I thought that I'd give my own comments here on the Weird Sisters as portrayed in "City of Stone" and "Avalon".

My own reason for being bothered by the change in the Sisters' portrayal between these two stories wasn't based on the fact that in "Avalon" they were working for the Archmage. What bothered me rather was the apparent change in their moral character. In "City of Stone", they talk about how revenge is wrong and every life is precious. In "Avalon", they're vengeful and consider the lives of mortals meaningless, and display this attitude even before they meet the Archmage, when they try to turn the humans into owls.
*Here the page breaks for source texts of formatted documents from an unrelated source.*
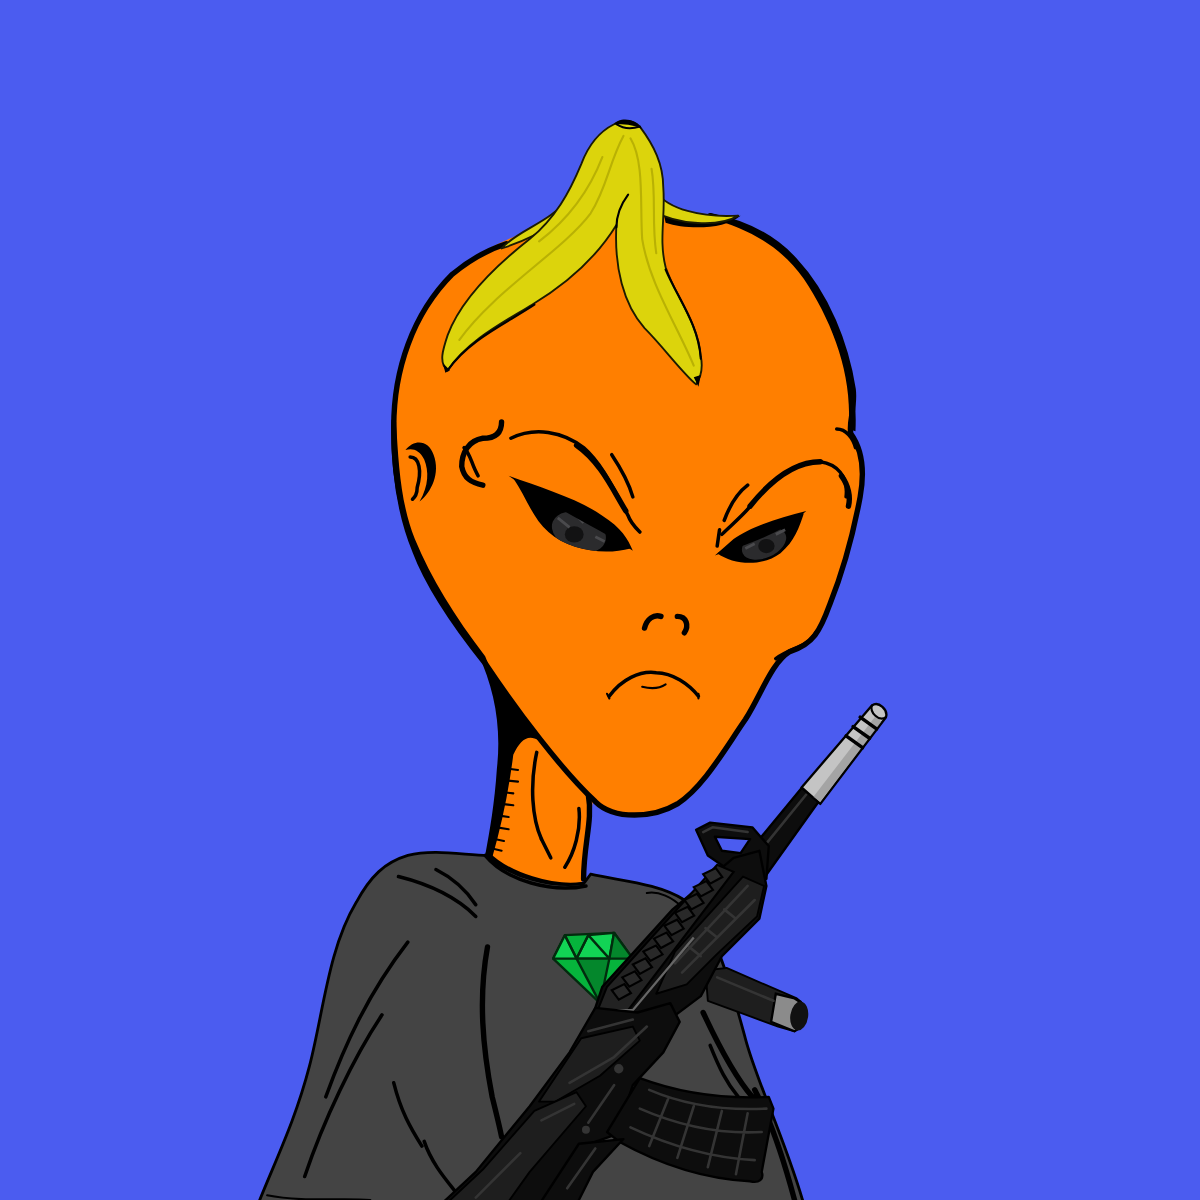
<!DOCTYPE html>
<html lang="en">
<head>
<meta charset="utf-8">
<title>Orange alien with banana peel</title>
<style>
:root{
  --sky:#4b5cf0; --skin:#ff7f00; --ink:#000; --peel:#dcd40c; --peel-shade:#b9b104;
  --shirt:#444; --fold:#0b0b0b; --gem:#06b43c; --gem-light:#12d455; --gem-dark:#04872c;
  --gun:#0d0d0d; --gun-mid:#1e1e1e; --gun-high:#343434; --steel:#c4c4c4; --steel-dark:#8b8b8b; --iris:#2b2b2d;
}
*{margin:0;padding:0;box-sizing:border-box}
html,body{width:1200px;height:1200px;overflow:hidden;background:var(--sky)}
.portrait{display:block;width:1200px;height:1200px}
.line{fill:none;stroke:var(--ink);stroke-width:1.5;stroke-linecap:round;stroke-linejoin:round}
.thin{stroke-width:.9}
.bold{stroke-width:2.3}
.ink{fill:var(--ink)}
.skin{fill:var(--skin)}
.shirt{fill:var(--shirt);stroke:var(--ink);stroke-width:1.2}
.peel{fill:var(--peel);stroke:#1c1b00;stroke-width:.8;stroke-linejoin:round}
.peel-line{fill:none;stroke:var(--peel-shade);stroke-width:.9;stroke-linecap:round}
.gun{fill:var(--gun);stroke:var(--ink);stroke-width:1;stroke-linejoin:round}
.gun-mid{fill:var(--gun-mid);stroke:var(--ink);stroke-width:.8;stroke-linejoin:round}
.gun-high{fill:none;stroke:var(--gun-high);stroke-width:1.1;stroke-linecap:round;stroke-linejoin:round}
.steel{fill:var(--steel);stroke:var(--ink);stroke-width:1;stroke-linejoin:round}
</style>
</head>
<body>
<svg class="portrait" viewBox="0 0 512 512" role="img" aria-label="Scowling orange alien wearing a banana peel and holding a rifle">
  <defs>
    <clipPath id="left-eye-shape"><path d="M219 204C231 209 246 215 255 221C263 225 267 230 269 234C258 237 243 235 234 227C227 221 224 211 219 204Z"/></clipPath>
    <clipPath id="right-eye-shape"><path d="M343 219C333 223 321 226 314 231C310 233 308 235 306 236C313 241 325 242 333 236C339 231 341 225 343 219Z"/></clipPath>
    <path id="rail-tooth" d="M0 0L5.4-2.6L8.2 1.2L3 4Z"/>
  </defs>

  <rect width="512" height="512" fill="var(--sky)"/>

  <g id="neck">
    <path class="skin" d="M206 282L217 310C218 332 213 350 208 365C217 373 236 378 248 377C252 364 250 352 254 338Z"/>
    <path class="ink" d="M204 279C211 294 214 310 212 328C211 343 209 354 207 365L210 366C214 352 217 338 219 322C222 316 225 313 230 316C236 322 247 333 254 342L256 336Z"/>
    <path class="line" d="M208 364C217 373 236 379 249 377"/>
    <path class="line bold" d="M251 339C253 350 249 360 249 375"/>
    <path class="line" d="M229 321C226 335 227 349 231 358M247 345C248 354 245 364 241 370"/>
    <path class="line" d="M231 358L235 366"/>
    <path class="line thin" d="M217 328l4 .5M216 333l5 .5M215 338l4 .5M214 343l5 .6M213 348l4 .6M212 353l5 .8M211 358l4 .8M210 362l4 1"/>
  </g>

  <g id="shirt">
    <path class="shirt" d="M110 514C118 494 126 478 132 455C138 432 140 405 152 385C158 374 164 368 174 365C185 362 199 365 208 365C217 374 235 379 249 377L252 373C266 376 281 377 292 384C305 394 312 421 318 443C323 462 335 486 343 514Z"/>
    <path class="line" d="M207 365C216 376 236 381 250 378"/>
    <path class="line" d="M170 374C182 377 194 382 203 391M186 371C194 375 199 380 203 386"/>
    <path class="line bold" d="M208 404C204 426 206 447 210 468C212 476 213 480 214 485"/>
    <path class="line" d="M174 402C157 424 147 446 139 468M163 433C151 451 138 478 130 502M181 487C184 496 190 503 194 508M168 462C171 474 175 481 180 489"/>
    <path class="line thin" d="M114 510C129 513 146 511 158 512M276 381C281 380 287 383 291 387"/>
    <path class="line bold" d="M300 432C307 447 314 460 321 468M322 465C330 480 335 497 339 512"/>
    <path class="line" d="M303 446C307 456 310 462 315 468"/>
  </g>

  <g id="gem" stroke="#022b0e" stroke-width="1" stroke-linejoin="round">
    <path fill="var(--gem)" d="M241 399L262 398L270 409L256 428L236 409Z"/>
    <path fill="var(--gem-light)" d="M241 399L246 409L236 409ZM251 399L262 398L260 409L246 409Z"/>
    <path fill="var(--gem-dark)" d="M246 409L260 409L256 428ZM262 398L270 409L260 409Z"/>
    <path fill="none" d="M241 399L246 409L251 399L260 409"/>
  </g>

  <g id="head">
    <path class="skin" d="M168 182C168 158 176 134 194 116C211 101 240 92 268 91C297 88 323 94 339 111C353 126 361 147 364 166C365 174 362 180 363 185C368 192 369 201 367 212C364 228 360 243 354 258C350 269 347 275 337 278C329 283 325 296 318 307C309 320 300 336 289 343C279 349 262 350 254 342C240 329 221 304 207 283C195 268 183 251 177 235C170 218 168 200 168 182Z"/>
    <path class="line bold" d="M216 104C207 107 199 112 193 117C176 134 168 158 168 182C168 200 170 218 177 235C183 251 195 268 207 283C221 304 240 329 254 342C262 350 279 349 289 343C300 336 309 320 318 307C325 296 329 283 337 278C347 275 350 269 354 258C360 243 364 228 367 212C369 201 368 192 363 185C362 180 365 174 364 166C361 147 353 126 339 111C330 101 318 95 303 92"/>
    <path class="ink" d="M303 91C326 96 342 109 352 129C360 144 366 162 365 184L362 183C364 160 355 137 343 119C333 105 320 98 303 93Z"/>
    <path class="ink" d="M167 179C166 205 172 229 182 246C190 260 200 272 209 285L207 280C194 263 184 247 177 230C171 215 170 198 169 180Z"/>
    <path class="line" d="M357 183C361 183 364 187 365 191M331 281C338 276 345 276 348 270"/>
  </g>

  <g id="ear">
    <path class="ink" d="M173 192C177 187 183 188 185 194C188 202 184 210 179 214C183 207 183 201 181 196C179 192 176 191 173 192Z"/>
    <path class="line" d="M175 195C179 195 180 201 178 208C178 211 177 212 176 213"/>
    <path class="line bold" d="M214 180C214 185 211 187 206 187C200 188 197 193 197 199C198 204 201 206 206 207"/>
    <path class="line" d="M198 191C201 194 201 198 204 203"/>
  </g>

  <g id="brows">
    <path class="line" d="M218 187C228 182 240 184 249 191C257 198 262 209 268 220C269 223 271 225 273 227"/>
    <path class="line bold" d="M246 190C256 197 261 208 267 218"/>
    <path class="line" d="M261 194C265 200 268 205 270 212"/>
    <path class="line" d="M361 212C362 203 357 198 350 197C338 197 328 206 321 215C317 220 312 224 308 228"/>
    <path class="line bold" d="M350 197C338 197 328 206 320 216M362 216C363 212 362 207 359 203"/>
    <path class="line" d="M309 222C312 214 315 210 319 207M307 226l-1 7"/>
  </g>

  <g id="eyes">
    <g clip-path="url(#left-eye-shape)">
      <rect class="ink" x="215" y="200" width="60" height="40"/>
      <ellipse cx="247" cy="227" rx="12" ry="8" fill="var(--iris)" transform="rotate(22 247 227)"/>
      <ellipse cx="245" cy="228" rx="4" ry="3.5" fill="#121213"/>
      <path d="M238 221l5 4M254 229l4 2M246 220l3 3" stroke="#4a4a4d" stroke-width="1.2"/>
    </g>
    <path class="ink" d="M217 203C231 208 247 213 257 220C265 225 268 230 270 235C257 226 236 217 217 203Z"/>
    <g clip-path="url(#right-eye-shape)">
      <rect class="ink" x="303" y="215" width="44" height="30"/>
      <ellipse cx="326" cy="232" rx="10" ry="6" fill="var(--iris)" transform="rotate(-24 326 232)"/>
      <ellipse cx="327" cy="233" rx="3.5" ry="3" fill="#121213"/>
      <path d="M318 234l4-2M331 228l4-2" stroke="#4a4a4d" stroke-width="1.2"/>
    </g>
    <path class="ink" d="M344 218C332 221 320 225 313 230L305 237C317 233 333 228 344 218Z"/>
  </g>

  <g id="nose-and-mouth">
    <path class="line bold" d="M275 268C276 264 279 262 282 263M289 263C293 263 294 267 292 270"/>
    <path class="line" d="M260 297C265 290 273 286 280 287C287 287 294 292 298 297"/>
    <path class="line thin" d="M274 293C278 294 281 294 284 292M259 296l1 2M298 296l0 2"/>
  </g>

  <g id="banana-peel">
    <path class="ink" d="M282 86C289 92 301 95 316 92C309 98 293 98 284 95Z"/>
    <path class="peel" d="M280 82C285 89 299 93 315 92C307 97 289 96 279 90Z"/>
    <path class="peel" d="M247 82C242 93 230 101 214 106C221 98 235 95 243 84Z"/>
    <path class="peel" d="M262 53C265 51 270 51 273 54C279 62 283 70 283 80C284 93 281 102 284 114C288 126 298 138 299 152C300 157 299 161 297 164C291 159 283 148 275 140C266 130 262 114 263 96C255 109 242 121 227 130C214 138 200 145 191 158C187 155 189 149 191 143C197 127 212 113 226 102C237 93 243 82 248 70C251 62 256 56 262 53Z"/>
    <path class="line thin" d="M263 97C263 91 265 87 268 83M263 53C266 55 270 55 273 54"/>
    <path class="peel-line" d="M266 58C260 69 259 80 252 91C240 107 211 124 196 145M269 59C275 69 273 87 274 102C277 121 289 139 296 156M257 67C252 80 243 93 230 103M278 72C280 84 278 95 280 108"/>
    <path class="line thin" d="M191 158C200 145 216 138 228 130M284 115C289 127 298 138 299 153"/>
    <path class="ink" d="M262 53C264 50 271 50 274 55C270 53 266 53 262 53ZM189 155L192 158L190 159ZM296 161L299 160L298 165Z"/>
  </g>

  <g id="rifle">
    <g id="barrel">
      <path class="gun" d="M343 335L350 341L325 376L315 369Z"/>
      <path class="gun-high" d="M344 339L322 366"/>
      <path class="steel" d="M372 301C375 299 379 303 378 306L350 343L342 336Z"/>
      <path d="M376 308L350 342L347 340L374 305Z" fill="var(--steel-dark)" opacity=".55"/>
      <path class="line" d="M361 314L368 319M364 310L371 315M367 306L374 311"/>
      <path class="line thin" d="M372 301C371 304 375 308 378 306"/>
    </g>
    <g id="front-sight">
      <path class="gun" fill-rule="evenodd" d="M297 354L303 351L321 353L328 361L327 375L315 374L302 365ZM305 357L308 363L316 364L320 358Z"/>
      <path class="gun-high" d="M300 355L304 353L319 355"/>
    </g>
    <g id="foregrip">
      <path class="gun-mid" d="M301 414L310 413L340 426C345 429 345 437 339 440L332 438L302 427Z"/>
      <path d="M331 424L339 426C345 429 345 437 339 440L329 436Z" fill="var(--steel-dark)" stroke="#000" stroke-width="1"/>
      <ellipse cx="341" cy="433.500" rx="3.800" ry="6.200" fill="#111" transform="rotate(8 341 433.500)"/>
      <path class="gun-high" d="M306 417L330 427"/>
    </g>
    <g id="handguard">
      <path class="gun" d="M313 366L324 363L327 378L324 392L308 408L299 425L283 437L272 434L252 436L257 421L287 388Z"/>
      <path class="gun-mid" d="M317 374L326 378L323 391L306 407L293 420L280 424L288 406Z"/>
      <path class="gun-high" d="M319 378L288 411M322 384L291 415M309 388l5 4M301 396l5 4M294 404l5 4"/>
    </g>
    <g id="top-rail" fill="#292929" stroke="#000" stroke-width=".9">
      <path d="M306 369L313 372L268 431L255 431L259 421Z" fill="#222"/>
      <use href="#rail-tooth" x="300" y="373"/>
      <use href="#rail-tooth" x="296" y="378.500"/>
      <use href="#rail-tooth" x="292" y="384"/>
      <use href="#rail-tooth" x="288" y="389.500"/>
      <use href="#rail-tooth" x="283.500" y="395"/>
      <use href="#rail-tooth" x="279" y="400.500"/>
      <use href="#rail-tooth" x="274.500" y="406"/>
      <use href="#rail-tooth" x="270" y="411.500"/>
      <use href="#rail-tooth" x="265.500" y="417"/>
      <use href="#rail-tooth" x="261" y="422.500"/>
      <path d="M257 431L270 431L296 400" fill="none" stroke="#666" stroke-width="1"/>
    </g>
    <g id="receiver">
      <path class="gun" d="M254 430L272 432L286 428L290 436L283 449L270 463L263 484L246 490L236 514H188L203 500L226 472L243 449Z"/>
      <path class="gun-mid" d="M248 443L270 438L273 444L256 459L237 470L230 470Z"/>
      <path class="gun-mid" d="M228 474L246 466L250 472L226 500L216 514H190L206 499Z"/>
      <path class="gun-high" d="M251 440L270 435M243 462L262 451L276 438M231 478L245 471M222 492L203 511M251 479L262 463"/>
      <circle cx="264" cy="456" r="2" fill="#343434"/>
      <circle cx="250" cy="482" r="1.700" fill="#343434"/>
    </g>
    <g id="magazine">
      <path class="gun" d="M273 460C289 466 308 469 328 468L330 473L325 500C326 503 324 505 320 504C301 503 282 497 264 487L259 483Z"/>
      <path class="gun-high" d="M277 465C291 471 308 474 327 473M273 473C289 480 307 484 325 483M269 481C286 489 304 494 322 495M285 469L277 489M296 472L289 494M308 474L302 498M319 475L314 501"/>
    </g>
    <g id="pistol-grip">
      <path class="gun" d="M247 488L266 486L253 500L246 514H230Z"/>
      <path class="gun-high" d="M254 490L242 507"/>
    </g>
  </g>
</svg>
</body>
</html>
They underwent what looked almost like a 180 degree turn around that I found difficult to comprehend.

The best that I could come up with as an explanation was that in "City of Stone", they didn't want Macbeth and Demona to kill each other since they needed them for the assault on Avalon, and were just doing the usual "villain speaking of virtue to achieve his or her own goals" (kind of like Shakespeare's Iago telling Othello to beware of jealousy even while secretly and deliberately sowing the seeds of jealousy in him). But while I could accept that with the simple overall statements, I found it hard to apply that to the questions that they were putting to Macbeth and Demona at the end of "City of Stone Part Four". The insight that they showed in the lives of Demona and Macbeth in speaking those questions seems to me something that one just can't fake, that would be beyond the abilities of mere clever hypocrites. That's the big reason why I have a problem with reconciling the Sisters' behavior in the different episodes.

Greg responds...

Sure, but as I've said before, there are wheels within wheels, particularly with the Sisters who represent a lot of triple goddesses and have different aspects.

Remember: All things are true.

They are hypocrites.

But it's also not that simple.

Response recorded on August 23, 2000